“It definitely added a substantial amount of snow to southeastern Greenland,” Lauren Andrews, a NASA glaciologist, wrote in an email. “I don’t think we can be sure as to whether it cancels out all or part of the summer melt yet.”
The satellite images above show the change in snow cover near the Timmiarmiut Fjord between Sept. 5 and 14, primarily because of Larry.
Larry first developed on Aug. 31 from a tropical wave that had exited the coast of Africa near Senegal. It trekked west across the Atlantic’s “main development region,” commonly referred to as “Hurricane Alley,” before strengthening into a hurricane early on Sept. 2. It rapidly intensified and became a major hurricane with Category 3 winds by that evening. The Bermuda Weather Service issued a tropical storm warning on Sept. 8, and Larry fringed the island with gusty winds and choppy seas shortly thereafter — but its rain shield stayed entirely offshore.
From there, Larry barreled north, sweeping through the Avalon Peninsula of Newfoundland and lashing St. John’s with several inches of rain Friday night. It unleashed wind gusts of 113 mph at Cape St. Mary’s and 92 mph at Cape Pine. It was an enormous tempest with tropical-storm-force winds extending up to 240 miles from its center.
After blasting Newfoundland, Larry began to transition into an “extratropical,” or mid-latitude, storm while making a beeline for Greenland.

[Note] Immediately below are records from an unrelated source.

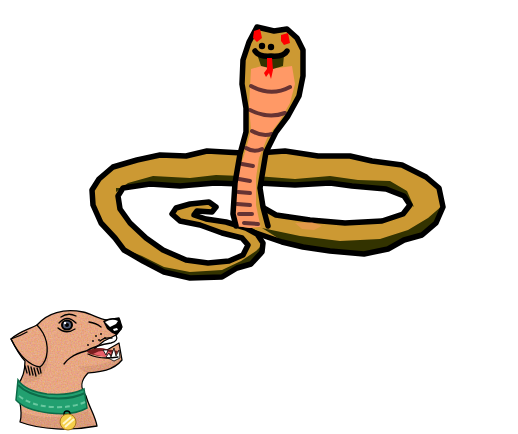
<!DOCTYPE html>
<html lang="en">
<head>
<meta charset="utf-8">
<title>Cobra and dog</title>
<style>
:root {
  --paper: #fff;
  --ink: #000;
  --scale: #cc9933;
  --scale-shade: #333300;
  --belly: #ff9966;
  --belly-stripe: #663333;
  --red: #ff0000;
  --fur: #e89a6c;
  --fur-shade: #c97a50;
  --collar: #22a070;
  --collar-dark: #0c6b48;
  --tag: #f4cf4a;
}
html, body { margin: 0; background: var(--paper); overflow: hidden; }
svg { display: block; width: 518px; height: 434px; }
.outline { fill: none; stroke: var(--ink); stroke-width: 5.5; stroke-linejoin: round; stroke-linecap: round; }
.scales { fill: var(--scale); }
.shade { fill: var(--scale-shade); }
.belly { fill: var(--belly); }
.stripes { fill: none; stroke: var(--belly-stripe); stroke-width: 4; stroke-linecap: round; }
.fur { fill: var(--fur); }
.pen { fill: none; stroke: var(--ink); stroke-width: 1.3; stroke-linecap: round; stroke-linejoin: round; }
.ink { fill: var(--ink); }
.red { fill: var(--red); }
.white { fill: var(--paper); }
.collar { fill: var(--collar); stroke: var(--collar-dark); stroke-width: 1.5; }
.tag { fill: var(--tag); stroke: #a8791c; }
</style>
</head>
<body>
<svg viewBox="0 0 518 434" role="img" aria-label="A coiled cobra with a raised hood and a dog looking up at it">
  <defs>
    <path id="left-coil" d="M242 153 L207 151 L186 156 L160 155 L137 160 L113 167 L99 179 L92 190 L93 205 L101 223 L115 238 L124 250 L143 261 L164 272 L190 278 L222 277 L237 268 L251 264 L262 252 L263 243 L257 234 L246 228 L226 222 L206 219 L194 215 L197 211 L212 212 L216 207 L209 202 L190 204 L176 208 L172 214 L180 221 L200 225 L222 233 L242 238 L248 245 L243 255 L229 261 L208 263 L186 260 L163 250 L146 238 L130 223 L120 209 L118 196 L123 188 L150 184 L180 186 L215 183 L240 184 Z"/>
    <path id="right-coil" d="M258 153 L285 151 L318 156 L350 156 L372 161 L402 165 L426 177 L439 188 L443 207 L436 223 L422 235 L404 240 L388 249 L364 254 L330 251 L303 247 L282 242 L250 231 L238 224 L262 207 L276 215 L310 220 L345 223 L382 221 L403 214 L410 205 L404 196 L386 189 L352 186 L330 183 L295 185 L258 183 Z"/>
    <path id="hood" d="M257 27 L274 31 L287 29 L297 38 L303 50 L303 76 L299 96 L288 116 L276 132 L266 152 L263 170 L260 188 L263 207 L268 226 L250 228 L236 226 L233 214 L235 183 L240 154 L246 132 L246 108 L242 84 L243 60 L249 42 Z"/>
    <path id="dog-shape" d="M11 339 C18 332 29 329 37 325 C47 313 64 308 83 312 C92 314 99 319 107 320 L119 318 L122 327 L116 335 L104 341 L94 349 L107 350 L119 343 L122 360 C113 371 99 372 88 373 C80 381 80 388 86 396 C89 407 95 415 97 426 C71 431 41 430 20 422 C24 410 17 397 18 384 C24 377 25 369 25 361 C19 355 15 347 11 339 Z"/>
    <clipPath id="left-clip"><use href="#left-coil"/></clipPath>
    <clipPath id="right-clip"><use href="#right-coil"/></clipPath>
    <clipPath id="hood-clip"><use href="#hood"/></clipPath>
    <clipPath id="dog-clip"><use href="#dog-shape"/></clipPath>
    <filter id="speckle" x="0" y="0" width="1" height="1">
      <feTurbulence type="fractalNoise" baseFrequency="0.7" numOctaves="2" seed="5" result="grain"/>
      <feColorMatrix in="grain" type="matrix" values="1.2 0 0 0 0.2  0 1.2 0 0 0  0 0 1.2 0 -0.1  0 0 0 0 0.24" result="tint"/>
      <feComposite in="tint" in2="SourceGraphic" operator="in" result="dots"/>
      <feMerge><feMergeNode in="SourceGraphic"/><feMergeNode in="dots"/></feMerge>
    </filter>
  </defs>

  <g id="cobra">
    <g id="coil-right">
      <use href="#right-coil" class="scales"/>
      <g clip-path="url(#right-clip)" class="shade">
        <path d="M256 176 L295 179 L330 176 L358 180 L390 181 L407 191 L414 207 L406 200 L386 190 L330 186 L256 187 Z"/>
        <path d="M262 228 L300 236 L340 241 L380 239 L408 230 L428 218 L443 205 L447 236 L380 262 L300 252 Z"/>
      </g>
      <use href="#right-coil" class="outline"/>
    </g>
    <g id="coil-left">
      <use href="#left-coil" class="scales"/>
      <g clip-path="url(#left-clip)" class="shade">
        <path d="M116 192 L128 183 L153 176 L190 178 L216 175 L242 176 V188 H116 Z"/>
        <path d="M120 247 L142 256 L164 267 L190 272 L222 270 L241 261 L256 251 L265 242 V270 L220 284 L160 280 Z"/>
      </g>
      <use href="#left-coil" class="outline"/>
    </g>
    <g id="raised-hood">
      <use href="#hood" class="scales"/>
      <g clip-path="url(#hood-clip)">
        <path class="belly" d="M251 69 L265 65 L278 68 L292 66 L295 84 L290 103 L279 122 L268 136 L259 158 L256 178 L256 205 L261 229 L235 228 L233 205 L238 174 L246 149 L251 130 L249 106 Z"/>
        <g class="stripes">
          <path d="M251 86 Q271 97 290 87"/>
          <path d="M250 110 Q268 119 285 113"/>
          <path d="M252 131 Q262 137 272 134"/>
          <path d="M246 148 Q254 153 262 149"/>
          <path d="M242 164 L253 166"/>
          <path d="M239 179 L250 181"/>
          <path d="M238 192 L250 193"/>
          <path d="M237 204 L250 205"/>
          <path d="M239 214 L252 214"/>
          <path d="M244 223 L258 224"/>
        </g>
      </g>
      <path class="outline" d="M268 226 L263 207 L260 188 L263 170 L266 152 L276 132 L288 116 L299 96 L303 76 L303 50 L297 38 L287 29 L274 31 L257 27 L249 42 L243 60 L242 84 L246 108 L246 132 L240 154 L235 183 L233 214 L236 226"/>
      <path class="belly" d="M295 223 L312 222 L322 226 L314 230 L302 229 Z" opacity=".45"/>
    </g>
    <g id="cobra-face">
      <path class="red" d="M254 31 L260 29 L262 38 L257 42 L253 38 Z M281 35 L288 33 L290 43 L284 45 L281 41 Z"/>
      <circle class="ink" cx="262" cy="46" r="3.2"/>
      <circle class="ink" cx="271" cy="47" r="3.2"/>
      <path class="shade" d="M257 54 L284 55 L283 66 L273 69 L261 66 Z"/>
      <path class="outline" stroke-width="4" d="M255 51 Q259 57 271 56 Q284 57 287 51"/>
      <path class="red" d="M267 58 L272 58 L273 70 L271 79 L269 73 L266 77 L264 73 L267 69 Z"/>
    </g>
  </g>

  <g id="dog">
    <g filter="url(#speckle)">
      <use href="#dog-shape" class="fur"/>
      <g clip-path="url(#dog-clip)" fill="var(--fur-shade)" opacity=".55">
        <path d="M22 362 Q39 379 48 347 Q51 366 39 379 L24 384 Z"/>
        <path d="M78 366 Q97 368 121 357 V372 H84 Z"/>
        <path d="M20 411 Q50 424 88 410 L96 426 L60 432 L20 424 Z"/>
      </g>
    </g>
    <use href="#dog-shape" class="pen"/>
    <path id="ear" class="pen" d="M11 339 C17 351 26 365 40 367 C49 360 49 344 43 333 Q40 328 37 325 M11 339 Q20 336 27 332"/>
    <path id="neck-fur" class="pen" d="M25 366 l2 7 M28 366 l2 9 M31 367 l2 8 M34 368 l2 8 M37 368 l2 6 M40 368 l1 5"/>
    <g id="dog-eye">
      <path class="pen" d="M59 323 Q67 314 76 323 M58 328 Q66 335 75 329 M61 317 Q68 312 76 316"/>
      <ellipse class="ink" cx="67" cy="325" rx="6" ry="5.5"/>
      <ellipse cx="67" cy="325" rx="4" ry="3.6" fill="#55607a"/>
      <circle class="ink" cx="67" cy="325" r="2"/>
      <circle class="white" cx="65" cy="323" r="1.2"/>
    </g>
    <g id="muzzle">
      <path class="ink" d="M103 321 Q111 316 120 319 L122 329 L117 335 Q111 333 107 329 Z"/>
      <path class="white" d="M105 322 Q112 318 118 321 L116 324 L110 327 Z"/>
      <path class="white" d="M113 329 l4 -1 l1 2 l-4 1 Z"/>
      <path fill="#7a1f1f" d="M86 351 Q99 346 106 349 L118 351 L116 355 Q103 358 90 354 Z"/>
      <path fill="#e8606a" d="M93 354 Q103 348 112 353 L105 357 Z"/>
      <path class="white" stroke="var(--ink)" stroke-width=".8" d="M103 350 l3 5 l2 -5 Z M106 357 l3 -4 l2 4 l3 -9 l2 8 l3 -6 l1 8 l-6 3 Z"/>
      <path class="pen" d="M116 335 Q119 341 111 343 Q97 345 86 351 Q77 353 70 358 M88 354 Q100 360 118 357 M70 358 Q67 360 64 364 M112 338 Q104 337 100 341 M89 322 Q96 323 101 327"/>
      <g class="ink">
        <circle cx="96" cy="336" r=".9"/><circle cx="101" cy="334" r=".9"/><circle cx="93" cy="341" r=".9"/><circle cx="99" cy="340" r=".9"/><circle cx="105" cy="338" r=".9"/><circle cx="88" cy="345" r=".9"/>
      </g>
    </g>
    <g id="collar">
      <path class="collar" d="M18 380 Q25 391 47 394 Q70 396 84 389 L87 408 Q73 416 49 413 Q25 410 16 400 Z"/>
      <path fill="none" stroke="var(--collar-dark)" stroke-width="2" d="M18 385 Q28 395 49 398 Q71 400 85 393"/>
      <path fill="none" stroke="#69c9a0" stroke-width="2" stroke-dasharray="5 3" d="M19 396 Q32 406 53 407 Q72 408 85 402"/>
    </g>
    <g id="collar-tag">
      <circle class="pen" cx="67" cy="414" r="3"/>
      <circle class="tag" cx="68" cy="422" r="8"/>
      <path d="M63 424 l8 -7 M65 427 l9 -8" stroke="#fff6c9" stroke-width="2"/>
    </g>
  </g>
</svg>
</body>
</html>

“Tropical cyclones cannot propel themselves, they need to be steered by larger-scale pressure patterns in the atmosphere. These steering currents were oriented more north-south than usual,” Gary Partyka, a senior scientist at NASA, wrote in an email. “While not very rare, if a tropical cyclone finds itself established in a steering pattern such as this, it will be moved to these high latitudes (such as where southern Greenland is).”
Partyka said the steering pattern, along with the higher-than-usual sea surface temperatures in the Atlantic, allowed Larry to last a bit longer as a purely tropical cyclone than would otherwise happen.
Larry retained tropical moisture as it moved into the icy Danish territory home to about 55,000 people. It was still classified as a hurricane until close to its arrival in Greenland. A frontal boundary near southern Greenland interacted with Larry as it morphed into an extratropical storm, which enhanced precipitation.
Most of Larry’s moisture fell as snow over Greenland, and probably by the foot. High-resolution satellite imagery depicted freshly fallen snow on the eastern half of the sprawling island.
“Generally, much of the snowfall in Greenland does happen in distinct events like this, and the role of atmospheric rivers in delivering moisture to the ice sheet is a pretty live area of research,” Ruth Mottram, a climate scientist at the Danish Meteorological Institute, wrote in an email.
Mottram added that “even though this event was quite big, the snowfall was concentrated on eastern Greenland and therefore won’t have much effect outside that area.”
The airport on Kulusuk Island, midway along Greenland’s east coast, clocked wind gusts to 101 mph Sunday as the transitioning remnants of Larry blew through and tapped into jet stream energy. Some mild air dragged north by the system converted snow to rain along the coastline.
Computer models estimated that parts of Greenland’s east coast saw the equivalent of two inches of liquid precipitation, which equates to approximately two to three feet of snow. NASA called the snowfall “abundant” and unusual for this time of the year.
“The snowfall that we modeled over the ice sheet was fairly high but not at record levels, ” wrote Mottram. “Perhaps the biggest surprise was just how spot-on the forecasts were. I have been working in Greenland for more than 12 years and this may have been one of the best [forecasts] I have ever seen.”
While snow events from former tropical systems are “not very common,” according to Partyka, they can happen perhaps a few times per decade. The leftovers of Hurricane Igor brought a similarly impressive dose of precipitation to Greenland in 2010.
The September snowfall comes after Greenland experienced a handful of major melting events this warm season. One in mid-August occurred as temperatures spiked to more than 15 degrees above normal and brought rain to Greenland’s summit for the first time on record.
During the height of the melting, Greenland was losing up to 4 to 8 gigatons of water per day. Estimates from Danish research institutions suggest that Larry may have dropped 10 gigatons of snow mass on Greenland on Sunday.
Larry later brought strong winds and a brief shot of mild air to Iceland, the storm’s swirl captured on satellite imagery as it churned into the Arctic North Atlantic.
Despite any slight improvement in Greenland’s mass balance this season, the trend is still sharply negative over time as Greenland continues to lose volume because of melting from rising temperatures. Warm seas continue to “undercut” glaciers and erode them from below, causing fragmentation that further amplifies and speeds up additional ice loss. In some places, the Greenland ice sheet is more than two miles thick, but melting has been outpacing ice accretion for the past quarter-century.